I believed I'm blessed, but not because I've done something to deserve my blessings – to the contrary. I suffer at times from arrogance, and complacency, and smugness. But I'm not so arrogant and complacent and smug to think that I've earned the blessings I've been given.
Humility may not be my strong suit, but I can't feel anything except humility when I think about the extraordinary gifts I've been given – above all else, my four children. I fall so far short of deserving them that I would have to be the world's biggest fool to think otherwise.
In the story, Richard intended to say "lucky," but said "blessed" instead. His choice of words matters because "it was a toast he had stood to offer, a Thanksgiving toast. No one had asked him for a prayer."
I agree that "blessed" implies that your good fortune has come from God, while "lucky" lacks any religious connotation.
But other than that difference, I think the words are interchangeable.
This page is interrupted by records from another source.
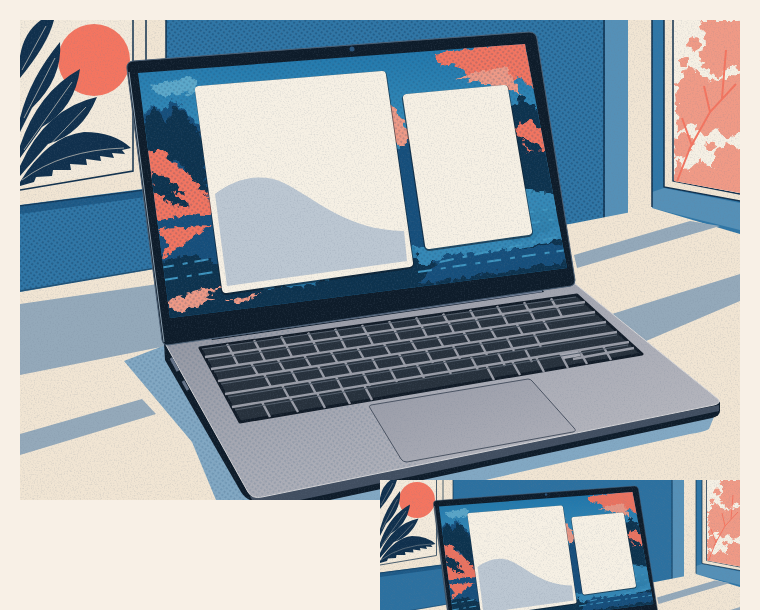
<!DOCTYPE html>
<html lang="en">
<head>
<meta charset="utf-8">
<title>Laptop on a desk</title>
<style>
:root{--page:#f8f0e6;--cream:#f1e5d3;--paper:#f6f0e4;--wall:#2f76a6;--wall-light:#5590b7;--wall-deep:#17507c;--navy:#10304d;--ink:#0e1c2a;--coral:#f47560;--coral-soft:#f09a86;--shade:#94a9ba;--shade-blue:#82a8c3;--silver:#a9abb5;--key:#27313c;--gap:#9a9da7;--wave:#bcc7d2}
html,body{margin:0;height:100%;overflow:hidden;background:var(--page)}
.canvas{display:block;width:760px;height:610px;overflow:hidden}
.cream{fill:var(--cream)}.paper{fill:var(--paper)}.wall{fill:var(--wall)}.wall-light{fill:var(--wall-light)}.wall-deep{fill:var(--wall-deep)}
.navy{fill:var(--navy)}.ink{fill:var(--ink)}.coral{fill:var(--coral)}.coral-soft{fill:var(--coral-soft)}
.shade{fill:var(--shade)}.shade-blue{fill:var(--shade-blue)}.key{fill:var(--key)}.wave{fill:var(--wave)}
.line{fill:none;stroke:var(--navy);stroke-width:1.5}
.gap{fill:none;stroke:var(--gap);stroke-width:2.4}
.panel{fill:var(--paper);stroke:var(--paper);stroke-width:8;stroke-linejoin:round}
.panel-edge{fill:var(--ink);stroke:var(--ink);stroke-width:10;stroke-linejoin:round;opacity:.6}
</style>
</head>
<body>
<svg class="canvas" viewBox="0 0 760 610" role="img" aria-label="Print-style illustration of an open laptop on a sunlit desk, shown large and small">
<defs>
  <clipPath id="frame"><rect x="20" y="20" width="720" height="480"/></clipPath>
  <clipPath id="display"><path d="M138 73L525 44L567 268L170 318Z"/></clipPath>
  <clipPath id="garden"><path d="M674 20H740V193L674 181Z"/></clipPath>
  <pattern id="halftone" width="4" height="4" patternUnits="userSpaceOnUse" patternTransform="rotate(35)"><circle cx="2" cy="2" r="1" fill="#123f66"/></pattern>
  <linearGradient id="deck" x1="0" y1="0" x2="1" y2="1"><stop offset="0" stop-color="#8f929d"/><stop offset=".5" stop-color="#a9abb5"/><stop offset="1" stop-color="#bcbcc2"/></linearGradient>
  <linearGradient id="sky" x1="0" y1="0" x2="0" y2="1"><stop offset="0" stop-color="#1f76ab"/><stop offset=".45" stop-color="#3d94bf"/><stop offset="1" stop-color="#1c6796"/></linearGradient>
  <linearGradient id="pad" x1="0" y1="0" x2="1" y2="1"><stop offset="0" stop-color="#989ba7"/><stop offset="1" stop-color="#b0b1ba"/></linearGradient>
  <filter id="rough" x="-5%" y="-5%" width="110%" height="110%"><feTurbulence type="fractalNoise" baseFrequency=".16" numOctaves="2" seed="4"/><feDisplacementMap in="SourceGraphic" scale="11" xChannelSelector="R" yChannelSelector="G"/></filter>
  <filter id="grain" x="0" y="0" width="100%" height="100%"><feTurbulence type="fractalNoise" baseFrequency=".7" numOctaves="2" seed="9"/><feColorMatrix values="0 0 0 0 .15  0 0 0 0 .2  0 0 0 0 .28  0 0 0 1.6 -.75"/></filter>

  <g id="desk-scene" clip-path="url(#frame)">
    <g id="room">
      <rect class="wall" x="20" y="20" width="720" height="480"/>
      <rect x="20" y="20" width="585" height="280" fill="url(#halftone)" opacity=".55"/>
      <rect class="wall-light" x="605" y="20" width="23" height="210"/>
      <path class="line" d="M604 20V222"/>
      <rect class="cream" x="628" y="20" width="24" height="200"/>
    </g>

    <g id="poster">
      <path class="cream" d="M20 20H166V186L20 205Z"/>
      <path class="line" stroke-width="3" d="M146 20V190L20 206M166 20V70M133 20V171L20 190"/>
      <path class="paper" opacity=".5" d="M20 20H131V169L20 187Z"/>
      <circle class="coral" cx="94" cy="60" r="36"/>
      <g class="navy">
        <path d="M20 56Q24 32 41 20H54Q48 44 20 78Z"/>
        <path d="M20 118Q30 78 60 42Q63 78 32 108L20 132Z"/>
        <path d="M20 146Q38 92 80 69Q75 108 42 127L20 158Z"/>
        <path d="M20 166Q46 108 97 97Q82 134 48 144L20 176Z"/>
        <path d="M20 182Q48 136 84 132Q114 132 131 148L122 150L125 154L112 153L114 158L100 156L101 161L86 159L87 165L70 164L71 170L53 170L52 176L36 177L34 182L20 186Z"/>
      </g>
      <path fill="none" stroke="#f1e5d3" d="M22 180Q62 150 124 148M22 70L46 26M24 118L55 58M24 150L72 82M24 172L86 107" opacity=".6"/>
      <path class="wall-deep" opacity=".7" d="M20 206L146 190V197L20 214Z"/>
    </g>

    <g id="window">
      <path class="wall" d="M652 20H664V188L740 203V236L652 207Z"/>
      <path class="wall-light" d="M652 192L664 188L740 203V230L652 208Z"/>
      <path class="cream" d="M664 20H740V201L664 187Z"/>
      <path class="line" d="M673 20V181L740 194M664 20V187L740 201M652 20V207"/>
      <g clip-path="url(#garden)">
        <rect class="paper" x="674" y="20" width="66" height="180"/>
        <g filter="url(#rough)" class="coral-soft">
          <path d="M700 20H745V72L728 66L718 78L706 70L698 56L706 44Z"/>
          <path d="M676 84L690 66L704 76L716 82L736 74L745 80V132L726 138L716 128L704 136L692 122L678 132Z"/>
          <path d="M672 140L684 132L696 142L690 152L676 158Z"/>
          <path d="M672 184L678 160L688 170L700 160L712 168L716 148L728 144L745 152V200Z"/>
          <circle cx="694" cy="44" r="7"/><circle cx="684" cy="62" r="5"/><circle cx="710" cy="146" r="5"/>
        </g>
        <path fill="none" stroke="#f47560" stroke-width="2" d="M676 184L690 148L710 112L736 84M692 146L682 118M710 112L704 86M722 98L726 50"/>
      </g>
    </g>

    <g id="table">
      <path class="cream" d="M20 292L160 268L570 224L652 208L740 234V500H20Z"/>
      <path class="line" opacity=".5" d="M20 291L156 268"/>
      <path class="shade" d="M20 304L158 284L166 346L20 375Z"/>
      <path class="shade" d="M20 434L142 399L156 414L20 455Z"/>
      <path class="shade" d="M574 255L690 221L720 226L577 268Z"/>
      <path class="shade" d="M612 314L740 274V301L646 341Z"/>
      <path class="shade-blue" d="M124 361L168 344L262 500H216L192 442Z"/>
      <path class="shade-blue" d="M280 500L716 412L709 429Q704 432 690 434L396 500Z"/>
      <path d="M124 361L168 344L262 500H216L192 442Z" fill="url(#halftone)" opacity=".2"/>
    </g>

    <g id="laptop-base">
      <path class="ink" d="M164 343L720 402V411Q720 416 712 418L330 500H250Q245 498 241 492L165 360Z"/>
      <path fill="#414e60" d="M250 496L719 405V411L300 500H252Z"/>
      <path fill="url(#deck)" stroke="#d5d5d8" d="M166 345L574 283L718 399Q722 403 714 405L262 497Q252 499 248 492Z"/>
      <path d="M166 345L290 326L420 464L262 497Q252 499 248 492Z" fill="url(#halftone)" opacity=".16"/>
      <path class="ink" d="M206 331L540 286L544 292L212 340Z"/>
      <path fill="none" stroke="#77839a" stroke-width="2" d="M212 338L542 291"/>
      <path stroke="#667489" stroke-width="3" fill="none" d="M171 358L178 371M183 381L188 390"/>
      <g id="keyboard">
        <path class="key" stroke="#111b27" stroke-width="3" stroke-linejoin="round" d="M200 348L577 295L642 354L240 422Z"/>
        <g class="gap">
          <path d="M205 357L585 302M211 369L595 312M218 381L606 322M225 394L617 332M232 407L629 342"/>
          <path d="M227 344l5 9m22-12.8l5 9m22-12.8l5 9m22-12.8l5 9m22-12.8l5 9m22-12.8l5 9m22-12.8l5 9m22-12.8l5 9m22-12.8l5 9m22-12.8l5 9m22-12.8l5 9m22-12.8l5 9m22-12.8l5 9"/>
          <path d="M232 353l6 12m21-16l6 12m21-16l6 12m21-16l6 12m21-16l6 12m21-16l6 12m21-16l6 12m21-16l6 12m21-16l6 12m21-16l6 12m21-16l6 12m21-16l6 12m21-16l6 12"/>
          <path d="M251 363l7 12m19.5-16l7 12m19.5-16l7 12m19.5-16l7 12m19.5-16l7 12m19.5-16l7 12m19.5-16l7 12m19.5-16l7 12m19.5-16l7 12m19.5-16l7 12m19.5-16l7 12m19.5-16l7 12"/>
          <path d="M264 374l7 13m20-17l7 13m20-17l7 13m20-17l7 13m20-17l7 13m20-17l7 13m20-17l7 13m20-17l7 13m20-17l7 13m20-17l7 13m20-17l7 13"/>
          <path d="M282 385l7 13m20-17l7 13m20-17l7 13m20-17l7 13m20-17l7 13m20-17l7 13m20-17l7 13m20-17l7 13m20-17l7 13m20-17l7 13"/>
          <path d="M262 402l8 15M290 398l8 14M317 393l8 15M342 389l8 15M364 385l8 15M486 365l8 15M512 361l8 14M536 357l8 15M560 353l8 15M579 350l8 14M603 346l8 14M573 359L634 348"/>
        </g>
        <path fill="#a9abb5" d="M560 354L578 351L581 356L564 359Z"/>
        <path fill="none" stroke="#56616e" d="M202 349L576 297M208 360L584 305M214 372L595 315M221 384L606 325M228 397L617 335M235 410L628 345"/>
      </g>
      <path fill="url(#pad)" stroke="#4a5362" stroke-linejoin="round" d="M371 405L528 379Q531 379 533 382L574 428Q577 431 573 432L407 462Q403 462 401 459L370 408Q368 406 371 405Z"/>
    </g>

    <g id="laptop-screen">
      <path class="ink" stroke="#4b5f74" d="M133 61L529 32Q536 32 537 39L575 280Q575 285 571 286L168 345Q163 345 162 340L127 69Q126 62 133 61Z"/>
      <path fill="none" stroke="#8da0b0" d="M129 72L164 342"/>
      <circle cx="352" cy="49" r="2.5" fill="#29537a"/>
      <g clip-path="url(#display)" id="wallpaper">
        <path fill="url(#sky)" d="M130 40H570V320H130Z"/>
        <g filter="url(#rough)">
          <path class="coral" d="M432 54L525 42L540 92L518 76L500 88L488 74L470 78L458 66L440 64Z"/>
          <path class="coral-soft" d="M456 78L506 66L522 96L500 86Z"/>
          <path class="coral-soft" d="M386 98L400 116L418 148L404 152L392 142Z"/>
          <path fill="#5ba9cb" d="M150 86L192 76L200 92L160 96Z"/>
          <path class="wall-deep" d="M138 120L152 106L164 112L174 100L196 122L216 146V240H150Z"/>
          <path class="navy" d="M140 126L154 108L166 122L176 104L200 132L206 176L176 160L142 150Z"/>
          <path class="coral" d="M145 152L162 150L182 170L202 176L216 216L192 214L156 222Z"/>
          <path class="navy" d="M150 170L168 178L184 194L172 192L192 208L172 204L152 190ZM176 158L204 168L208 194L192 180Z"/>
          <path class="wall-deep" d="M152 222L216 214L224 270L164 276Z"/>
          <path class="coral" d="M156 228L212 226L196 234L178 248L162 260L168 244Z"/>
          <path class="navy" d="M158 262L190 254L218 264L236 288L300 286L400 262L440 246L500 244L570 238V330H160Z"/>
          <path class="navy" d="M504 116L520 96L536 108L556 114V194L520 190Z"/>
          <path class="wall-deep" d="M396 152L410 140L420 168L430 246H408Z"/>
          <path class="coral" d="M514 128L528 120L546 134L556 156L540 150L528 152Z"/>
          <path class="navy" d="M520 138L536 142L546 158L530 150Z"/>
          <path fill="#3489b7" d="M522 196L560 192L564 210L526 208ZM414 246L532 238L562 224L566 240L470 256L420 264Z"/>
          <path class="wall-deep" d="M440 256L566 244V262L420 284Z"/>
          <path class="coral-soft" d="M166 302L196 290L226 286L204 296L216 300L180 312ZM226 300L262 294L240 304Z"/>
        </g>
        <path fill="none" stroke="#3f97c2" stroke-width="2" stroke-dasharray="14 9 5 7" d="M160 268L216 258M164 280L214 272M418 272L566 250M440 262L562 236M520 214L566 206M526 224L566 217"/>
        <path d="M130 40H570V320H130Z" fill="url(#halftone)" opacity=".25"/>
      </g>
      <g id="chart-window">
        <path class="panel-edge" d="M200 91L382 76L409 264L226 290Z"/>
        <path class="panel" d="M199 90L382 75L409 263L226 289Z"/>
        <path class="wave" d="M215 194C236 178 262 172 284 183C318 200 346 230 404 231L407 261L227 286Z"/>
      </g>
      <g id="note-window">
        <path class="panel-edge" d="M407 99L504 90L528 232L429 246Z"/>
        <path class="panel" d="M407 98L504 89L528 231L429 245Z"/>
      </g>
    </g>
    <rect x="20" y="20" width="720" height="480" filter="url(#grain)" opacity=".28"/>
  </g>
</defs>

<rect width="760" height="610" fill="#f8f0e6"/>
<use href="#desk-scene"/>
<use href="#desk-scene" transform="translate(370 470) scale(.5)"/>
</svg>
</body>
</html>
I might describe myself as either "blessed" or "lucky" to express the same important truth – which is that I have been given much more than I deserve to have been given.
I don't know why that is. But I do know that I can't count on that good fortune to continue, because things can change in an instant.
By the end of "Gloria," Richard is less complacent than he was at the beginning of the story. After hearing the story of Gloria's life, he appreciates that all it takes is "a loosened blood clot, a bad gene . . . to put an end to it all."
Gloria has already learned that lesson the hard way. Richard will no doubt have a similar experience sooner or later.
But for the time being, Richard and his family have been spared the kind of sadness that Gloria has experienced. Perhaps as a result of his conversation with Gloria, his is more appreciative of his blessings – or his luck, if you prefer. Perhaps I am more appreciative as well for having read the story.
"O Lucky Man!" plays during the opening credit sequence of the 1973 movie of the same name. Alan Price, who is best-known for his extraordinary keyboard work on the Animals' "House of the Rising Sun," wrote and performed the score for the movie.
Contrary to Price's lyrics, there's no "secret" that enables you to "stay a lucky man." Luck comes and goes as it pleases, boys and girls.
Here's "O Lucky Man!":
Click below to buy the song from Amazon: